Description of the task:
From the records below, copy the lines that include "position".

Data in this exercise:
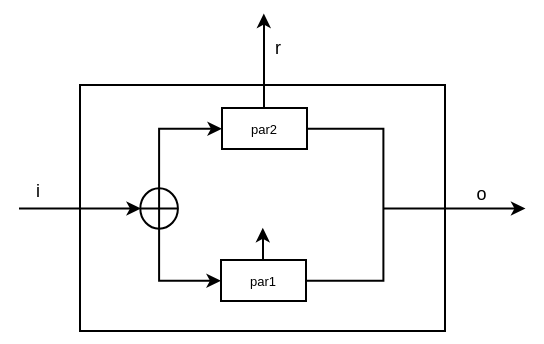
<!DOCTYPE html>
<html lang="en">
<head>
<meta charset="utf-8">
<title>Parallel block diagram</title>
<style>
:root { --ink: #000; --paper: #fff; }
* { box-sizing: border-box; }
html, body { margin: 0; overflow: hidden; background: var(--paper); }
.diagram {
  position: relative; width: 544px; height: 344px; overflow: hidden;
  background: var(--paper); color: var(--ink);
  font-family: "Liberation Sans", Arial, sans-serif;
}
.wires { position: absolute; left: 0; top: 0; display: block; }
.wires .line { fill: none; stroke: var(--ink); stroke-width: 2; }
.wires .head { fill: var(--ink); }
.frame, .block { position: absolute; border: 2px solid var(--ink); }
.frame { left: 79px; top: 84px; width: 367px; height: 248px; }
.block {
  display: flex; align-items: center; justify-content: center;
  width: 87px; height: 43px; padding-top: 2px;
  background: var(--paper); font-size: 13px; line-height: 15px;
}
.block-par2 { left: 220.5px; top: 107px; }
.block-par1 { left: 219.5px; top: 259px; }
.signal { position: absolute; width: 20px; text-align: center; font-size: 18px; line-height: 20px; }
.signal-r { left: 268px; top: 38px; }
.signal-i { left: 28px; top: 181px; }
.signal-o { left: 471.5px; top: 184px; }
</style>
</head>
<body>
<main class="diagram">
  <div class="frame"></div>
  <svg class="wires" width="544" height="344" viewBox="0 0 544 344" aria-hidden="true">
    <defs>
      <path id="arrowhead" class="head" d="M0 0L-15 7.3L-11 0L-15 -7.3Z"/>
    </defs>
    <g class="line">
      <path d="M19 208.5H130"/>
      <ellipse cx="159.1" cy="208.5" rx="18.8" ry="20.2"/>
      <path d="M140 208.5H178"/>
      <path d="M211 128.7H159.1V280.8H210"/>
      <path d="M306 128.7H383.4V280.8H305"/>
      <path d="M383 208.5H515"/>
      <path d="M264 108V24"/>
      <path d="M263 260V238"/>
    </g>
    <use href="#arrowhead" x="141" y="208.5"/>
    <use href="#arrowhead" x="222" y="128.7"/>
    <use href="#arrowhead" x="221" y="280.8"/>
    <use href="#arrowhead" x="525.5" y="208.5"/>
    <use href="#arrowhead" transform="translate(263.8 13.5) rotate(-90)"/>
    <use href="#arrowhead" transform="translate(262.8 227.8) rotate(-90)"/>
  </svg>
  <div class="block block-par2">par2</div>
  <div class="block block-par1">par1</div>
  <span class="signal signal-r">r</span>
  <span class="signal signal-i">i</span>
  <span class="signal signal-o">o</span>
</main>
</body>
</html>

--

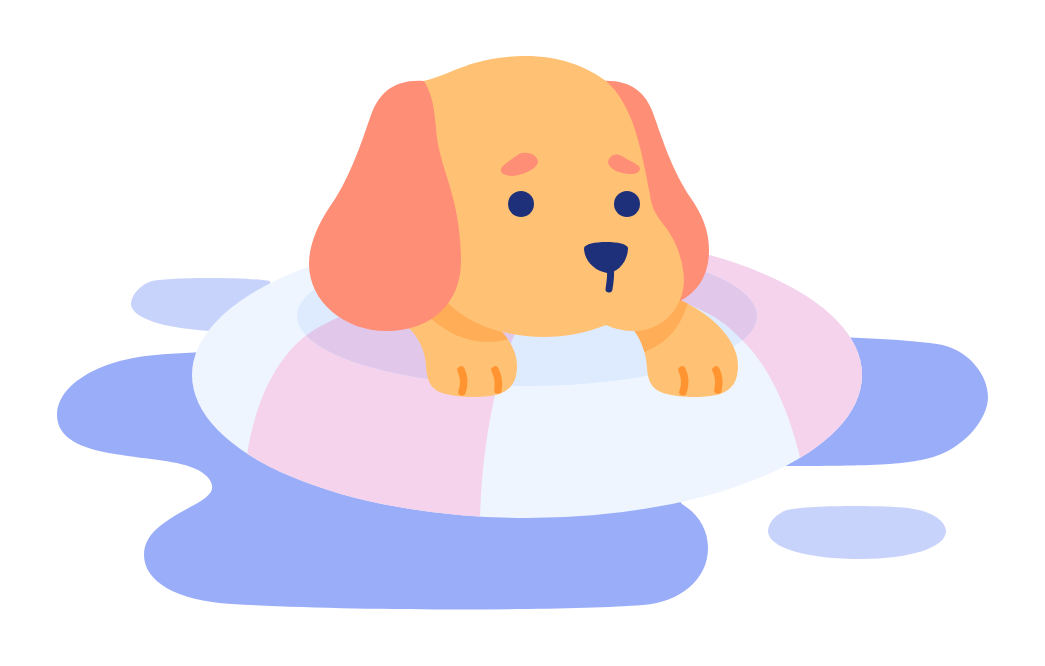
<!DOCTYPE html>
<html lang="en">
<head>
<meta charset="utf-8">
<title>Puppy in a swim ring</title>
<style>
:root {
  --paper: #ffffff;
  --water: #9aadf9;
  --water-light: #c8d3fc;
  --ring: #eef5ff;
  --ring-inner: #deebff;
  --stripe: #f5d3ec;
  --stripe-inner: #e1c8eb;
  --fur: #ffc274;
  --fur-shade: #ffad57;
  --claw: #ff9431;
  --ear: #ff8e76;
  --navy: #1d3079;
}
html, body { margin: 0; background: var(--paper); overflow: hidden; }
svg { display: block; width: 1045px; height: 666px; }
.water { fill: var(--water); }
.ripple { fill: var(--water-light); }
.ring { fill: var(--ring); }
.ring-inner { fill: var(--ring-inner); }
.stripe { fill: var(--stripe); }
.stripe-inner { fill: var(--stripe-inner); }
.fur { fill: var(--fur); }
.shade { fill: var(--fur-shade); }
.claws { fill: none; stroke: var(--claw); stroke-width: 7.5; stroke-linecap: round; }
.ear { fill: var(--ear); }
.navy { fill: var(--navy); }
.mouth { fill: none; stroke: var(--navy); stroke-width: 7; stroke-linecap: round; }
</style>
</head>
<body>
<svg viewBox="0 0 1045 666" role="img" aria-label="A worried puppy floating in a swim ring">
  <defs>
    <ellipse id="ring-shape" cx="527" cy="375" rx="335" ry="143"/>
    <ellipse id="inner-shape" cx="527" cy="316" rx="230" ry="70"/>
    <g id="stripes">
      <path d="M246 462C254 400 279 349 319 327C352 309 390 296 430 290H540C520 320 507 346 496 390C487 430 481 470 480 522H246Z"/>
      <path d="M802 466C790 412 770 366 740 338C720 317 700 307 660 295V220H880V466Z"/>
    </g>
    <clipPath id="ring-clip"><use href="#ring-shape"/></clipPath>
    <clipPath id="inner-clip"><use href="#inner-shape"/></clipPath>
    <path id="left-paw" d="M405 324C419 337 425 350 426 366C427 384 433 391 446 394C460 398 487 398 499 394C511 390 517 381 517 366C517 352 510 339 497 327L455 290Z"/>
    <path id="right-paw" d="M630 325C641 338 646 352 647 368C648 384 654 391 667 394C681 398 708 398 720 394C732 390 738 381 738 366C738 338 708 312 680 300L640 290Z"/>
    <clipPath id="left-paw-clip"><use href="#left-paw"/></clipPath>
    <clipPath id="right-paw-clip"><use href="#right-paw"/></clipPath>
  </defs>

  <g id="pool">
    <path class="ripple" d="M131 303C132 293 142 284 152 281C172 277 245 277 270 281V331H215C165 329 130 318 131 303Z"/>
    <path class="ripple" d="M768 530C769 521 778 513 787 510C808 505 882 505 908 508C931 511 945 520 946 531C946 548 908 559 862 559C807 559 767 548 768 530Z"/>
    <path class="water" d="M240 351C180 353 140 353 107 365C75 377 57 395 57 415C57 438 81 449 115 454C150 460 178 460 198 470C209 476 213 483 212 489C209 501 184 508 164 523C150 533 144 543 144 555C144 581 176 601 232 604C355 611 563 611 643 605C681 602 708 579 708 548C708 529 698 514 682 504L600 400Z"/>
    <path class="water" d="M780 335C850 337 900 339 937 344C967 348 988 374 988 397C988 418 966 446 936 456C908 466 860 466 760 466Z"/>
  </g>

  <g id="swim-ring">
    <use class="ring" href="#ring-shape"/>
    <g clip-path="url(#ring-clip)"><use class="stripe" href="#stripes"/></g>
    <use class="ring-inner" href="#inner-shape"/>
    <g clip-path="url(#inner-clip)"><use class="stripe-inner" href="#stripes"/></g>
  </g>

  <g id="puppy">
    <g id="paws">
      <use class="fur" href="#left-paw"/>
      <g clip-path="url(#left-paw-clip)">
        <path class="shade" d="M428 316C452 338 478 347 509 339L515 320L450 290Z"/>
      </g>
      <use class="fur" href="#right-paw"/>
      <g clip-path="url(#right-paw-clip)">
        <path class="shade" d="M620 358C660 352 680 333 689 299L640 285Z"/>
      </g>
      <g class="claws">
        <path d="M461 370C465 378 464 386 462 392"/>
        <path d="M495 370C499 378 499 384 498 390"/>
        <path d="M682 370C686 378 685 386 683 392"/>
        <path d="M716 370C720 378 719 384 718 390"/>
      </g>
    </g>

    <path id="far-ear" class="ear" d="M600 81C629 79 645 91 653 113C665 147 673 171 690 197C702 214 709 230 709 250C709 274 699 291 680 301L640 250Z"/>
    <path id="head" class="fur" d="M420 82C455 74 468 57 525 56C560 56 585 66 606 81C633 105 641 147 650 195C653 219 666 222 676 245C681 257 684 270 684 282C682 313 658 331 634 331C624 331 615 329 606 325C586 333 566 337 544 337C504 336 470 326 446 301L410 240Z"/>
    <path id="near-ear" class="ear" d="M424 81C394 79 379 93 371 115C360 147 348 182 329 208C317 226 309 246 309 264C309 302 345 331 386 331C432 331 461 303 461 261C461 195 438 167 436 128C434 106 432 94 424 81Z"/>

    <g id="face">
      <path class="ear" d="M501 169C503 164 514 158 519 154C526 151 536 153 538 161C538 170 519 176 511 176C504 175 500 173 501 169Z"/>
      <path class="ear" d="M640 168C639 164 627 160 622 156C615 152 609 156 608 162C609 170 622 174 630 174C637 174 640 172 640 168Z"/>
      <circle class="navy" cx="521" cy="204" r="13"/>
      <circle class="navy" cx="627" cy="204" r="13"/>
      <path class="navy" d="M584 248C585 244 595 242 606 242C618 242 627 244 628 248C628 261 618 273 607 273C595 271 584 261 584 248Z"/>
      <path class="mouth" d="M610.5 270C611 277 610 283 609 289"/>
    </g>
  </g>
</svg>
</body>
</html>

...

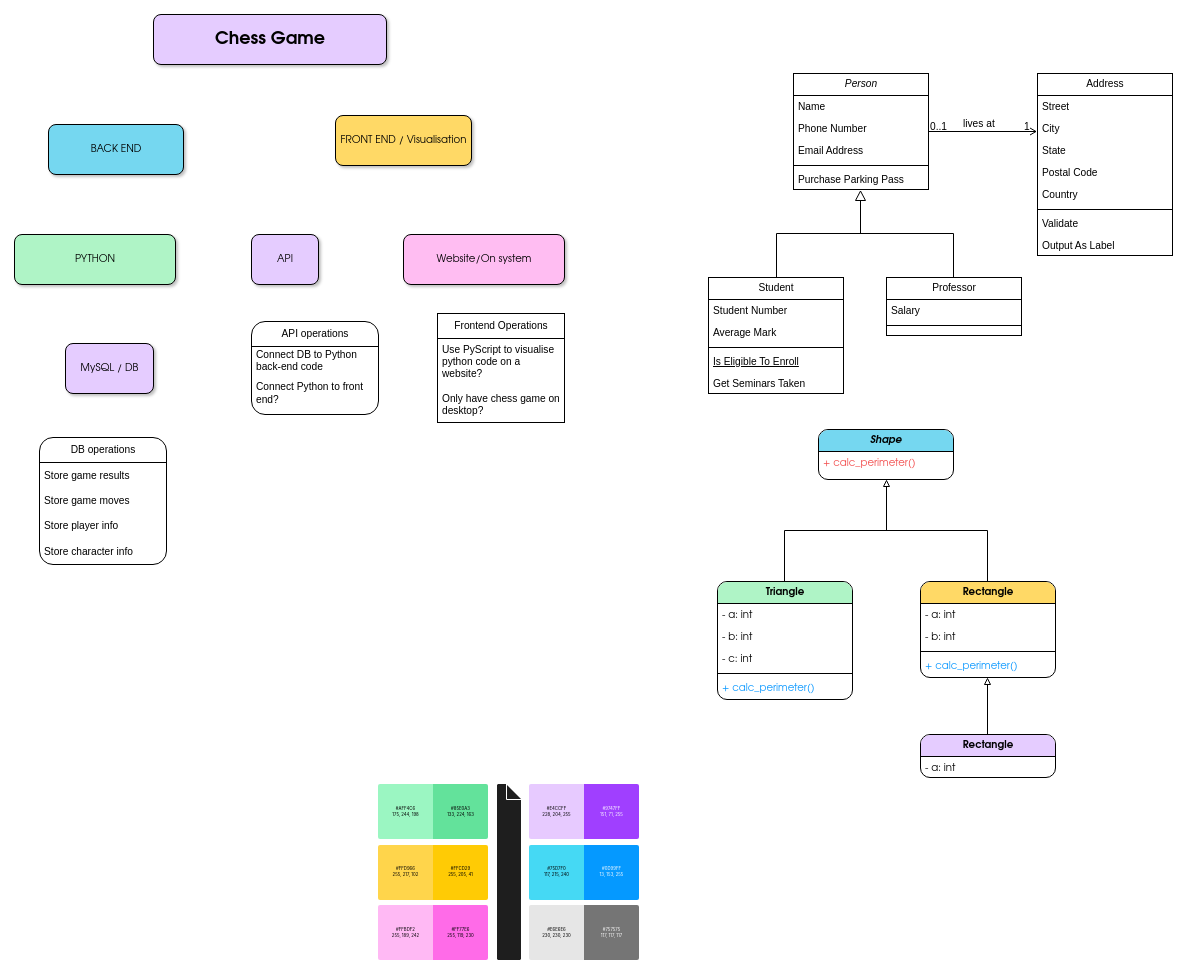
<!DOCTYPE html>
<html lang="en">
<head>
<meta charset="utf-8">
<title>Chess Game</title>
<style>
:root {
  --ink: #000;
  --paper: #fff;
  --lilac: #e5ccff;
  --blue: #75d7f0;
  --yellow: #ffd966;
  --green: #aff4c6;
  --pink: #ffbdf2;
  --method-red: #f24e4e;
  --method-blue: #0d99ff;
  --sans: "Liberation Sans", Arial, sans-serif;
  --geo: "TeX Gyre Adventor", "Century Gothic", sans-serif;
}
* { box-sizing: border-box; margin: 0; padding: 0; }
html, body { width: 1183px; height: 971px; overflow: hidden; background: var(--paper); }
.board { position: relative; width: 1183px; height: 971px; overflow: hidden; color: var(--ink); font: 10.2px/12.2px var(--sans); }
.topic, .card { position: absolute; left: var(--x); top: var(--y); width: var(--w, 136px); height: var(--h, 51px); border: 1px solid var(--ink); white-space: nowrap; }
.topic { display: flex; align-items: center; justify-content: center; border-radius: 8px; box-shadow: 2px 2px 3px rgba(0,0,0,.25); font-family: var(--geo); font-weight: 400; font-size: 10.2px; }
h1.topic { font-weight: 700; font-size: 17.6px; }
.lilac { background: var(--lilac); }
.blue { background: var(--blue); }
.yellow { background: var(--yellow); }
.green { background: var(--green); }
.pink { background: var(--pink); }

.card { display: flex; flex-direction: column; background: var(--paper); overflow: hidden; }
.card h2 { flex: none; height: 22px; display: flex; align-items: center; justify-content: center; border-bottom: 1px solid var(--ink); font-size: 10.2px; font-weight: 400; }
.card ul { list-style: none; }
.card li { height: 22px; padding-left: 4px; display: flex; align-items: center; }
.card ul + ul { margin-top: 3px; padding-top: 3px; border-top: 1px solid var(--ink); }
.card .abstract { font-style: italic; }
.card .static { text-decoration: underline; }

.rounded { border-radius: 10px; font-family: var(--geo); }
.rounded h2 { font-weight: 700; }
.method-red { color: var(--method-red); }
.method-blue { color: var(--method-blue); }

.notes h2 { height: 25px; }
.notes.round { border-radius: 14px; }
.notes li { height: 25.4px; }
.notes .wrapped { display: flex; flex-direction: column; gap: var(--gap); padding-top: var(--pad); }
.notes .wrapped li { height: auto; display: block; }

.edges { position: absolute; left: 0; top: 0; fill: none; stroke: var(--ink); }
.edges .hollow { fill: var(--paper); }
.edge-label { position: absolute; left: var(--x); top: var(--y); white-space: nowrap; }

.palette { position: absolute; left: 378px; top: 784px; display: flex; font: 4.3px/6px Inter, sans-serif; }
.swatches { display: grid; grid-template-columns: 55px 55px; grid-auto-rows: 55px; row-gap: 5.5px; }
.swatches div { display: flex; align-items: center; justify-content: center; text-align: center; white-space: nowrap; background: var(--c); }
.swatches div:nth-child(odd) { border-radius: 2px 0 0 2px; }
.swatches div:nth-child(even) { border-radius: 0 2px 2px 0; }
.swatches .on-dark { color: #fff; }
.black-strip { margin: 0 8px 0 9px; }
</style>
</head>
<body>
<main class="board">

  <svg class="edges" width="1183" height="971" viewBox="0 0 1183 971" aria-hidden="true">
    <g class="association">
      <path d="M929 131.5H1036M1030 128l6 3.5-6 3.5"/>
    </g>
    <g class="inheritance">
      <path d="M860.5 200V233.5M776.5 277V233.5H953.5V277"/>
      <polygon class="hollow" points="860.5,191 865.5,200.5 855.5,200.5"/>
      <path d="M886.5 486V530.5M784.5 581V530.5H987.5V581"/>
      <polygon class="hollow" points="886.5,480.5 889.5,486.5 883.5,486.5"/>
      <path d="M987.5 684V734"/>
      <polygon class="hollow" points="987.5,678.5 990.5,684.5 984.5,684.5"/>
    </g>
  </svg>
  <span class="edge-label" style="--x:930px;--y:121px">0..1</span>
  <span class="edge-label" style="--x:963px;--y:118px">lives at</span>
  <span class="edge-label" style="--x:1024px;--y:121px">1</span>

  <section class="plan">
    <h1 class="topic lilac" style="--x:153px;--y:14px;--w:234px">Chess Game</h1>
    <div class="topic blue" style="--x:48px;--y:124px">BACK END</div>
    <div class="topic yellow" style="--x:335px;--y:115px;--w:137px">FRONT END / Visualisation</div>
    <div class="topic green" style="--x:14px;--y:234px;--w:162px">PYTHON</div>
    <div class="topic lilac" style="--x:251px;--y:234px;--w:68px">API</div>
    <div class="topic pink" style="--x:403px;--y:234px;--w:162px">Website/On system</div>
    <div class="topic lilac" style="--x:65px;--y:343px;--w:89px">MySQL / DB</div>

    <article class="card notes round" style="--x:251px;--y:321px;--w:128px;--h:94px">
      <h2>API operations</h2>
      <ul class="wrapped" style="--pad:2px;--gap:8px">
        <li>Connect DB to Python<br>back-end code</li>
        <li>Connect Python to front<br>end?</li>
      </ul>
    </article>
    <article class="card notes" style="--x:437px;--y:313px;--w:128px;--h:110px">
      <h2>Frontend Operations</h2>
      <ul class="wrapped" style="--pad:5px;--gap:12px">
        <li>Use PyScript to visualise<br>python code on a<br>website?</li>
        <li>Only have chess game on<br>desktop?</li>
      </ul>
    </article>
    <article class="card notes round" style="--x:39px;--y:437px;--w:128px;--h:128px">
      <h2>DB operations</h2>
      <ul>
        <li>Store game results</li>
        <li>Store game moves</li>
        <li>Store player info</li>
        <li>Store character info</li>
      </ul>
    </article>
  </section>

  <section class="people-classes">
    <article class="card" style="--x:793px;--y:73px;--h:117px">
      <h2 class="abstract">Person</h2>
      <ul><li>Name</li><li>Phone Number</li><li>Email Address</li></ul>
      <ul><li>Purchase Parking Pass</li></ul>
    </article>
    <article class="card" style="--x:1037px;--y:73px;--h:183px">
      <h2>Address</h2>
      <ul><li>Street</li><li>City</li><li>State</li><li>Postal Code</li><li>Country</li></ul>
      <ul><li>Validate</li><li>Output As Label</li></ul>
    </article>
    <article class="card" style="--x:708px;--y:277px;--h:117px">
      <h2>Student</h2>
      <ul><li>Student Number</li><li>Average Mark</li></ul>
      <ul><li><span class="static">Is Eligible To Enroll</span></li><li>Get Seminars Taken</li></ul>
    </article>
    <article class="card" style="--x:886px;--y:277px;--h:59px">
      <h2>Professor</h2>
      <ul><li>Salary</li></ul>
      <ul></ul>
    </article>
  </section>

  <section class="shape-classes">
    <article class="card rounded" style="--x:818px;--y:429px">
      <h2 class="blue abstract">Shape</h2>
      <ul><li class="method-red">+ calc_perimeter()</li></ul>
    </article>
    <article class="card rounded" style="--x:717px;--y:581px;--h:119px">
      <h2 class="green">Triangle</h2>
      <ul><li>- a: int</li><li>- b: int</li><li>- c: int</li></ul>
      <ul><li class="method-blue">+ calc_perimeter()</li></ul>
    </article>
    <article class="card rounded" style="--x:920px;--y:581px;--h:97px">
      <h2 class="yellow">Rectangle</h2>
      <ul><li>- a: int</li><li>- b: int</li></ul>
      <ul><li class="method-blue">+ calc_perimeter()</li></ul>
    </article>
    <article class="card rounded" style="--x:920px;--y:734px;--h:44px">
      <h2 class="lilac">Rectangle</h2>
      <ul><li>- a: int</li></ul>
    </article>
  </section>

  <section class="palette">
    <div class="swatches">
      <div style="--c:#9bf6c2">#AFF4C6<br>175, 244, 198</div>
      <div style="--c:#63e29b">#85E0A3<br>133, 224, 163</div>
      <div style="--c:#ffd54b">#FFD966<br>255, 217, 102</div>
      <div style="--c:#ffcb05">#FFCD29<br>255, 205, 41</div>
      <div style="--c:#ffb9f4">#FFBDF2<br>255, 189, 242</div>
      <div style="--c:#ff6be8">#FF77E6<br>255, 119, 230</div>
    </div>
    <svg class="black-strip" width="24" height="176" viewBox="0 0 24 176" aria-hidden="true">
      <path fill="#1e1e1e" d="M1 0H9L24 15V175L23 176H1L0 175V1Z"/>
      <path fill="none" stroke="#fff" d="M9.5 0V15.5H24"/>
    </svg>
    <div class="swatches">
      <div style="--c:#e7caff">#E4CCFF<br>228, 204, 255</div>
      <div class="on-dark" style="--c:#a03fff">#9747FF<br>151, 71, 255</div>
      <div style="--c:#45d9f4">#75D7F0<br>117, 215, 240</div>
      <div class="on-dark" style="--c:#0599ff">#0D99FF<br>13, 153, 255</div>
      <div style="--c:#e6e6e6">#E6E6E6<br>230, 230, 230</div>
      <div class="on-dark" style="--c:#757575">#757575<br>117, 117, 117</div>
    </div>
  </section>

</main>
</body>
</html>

Result of this task:
  position: relative; width: 544px; height: 344px; overflow: hidden;
.wires { position: absolute; left: 0; top: 0; display: block; }
.frame, .block { position: absolute; border: 2px solid var(--ink); }
.signal { position: absolute; width: 20px; text-align: center; font-size: 18px; line-height: 20px; }
.board { position: relative; width: 1183px; height: 971px; overflow: hidden; color: var(--ink); font: 10.2px/12.2px var(--sans); }
.topic, .card { position: absolute; left: var(--x); top: var(--y); width: var(--w, 136px); height: var(--h, 51px); border: 1px solid var(--ink); white-space: nowrap; }
.edges { position: absolute; left: 0; top: 0; fill: none; stroke: var(--ink); }
.edge-label { position: absolute; left: var(--x); top: var(--y); white-space: nowrap; }
.palette { position: absolute; left: 378px; top: 784px; display: flex; font: 4.3px/6px Inter, sans-serif; }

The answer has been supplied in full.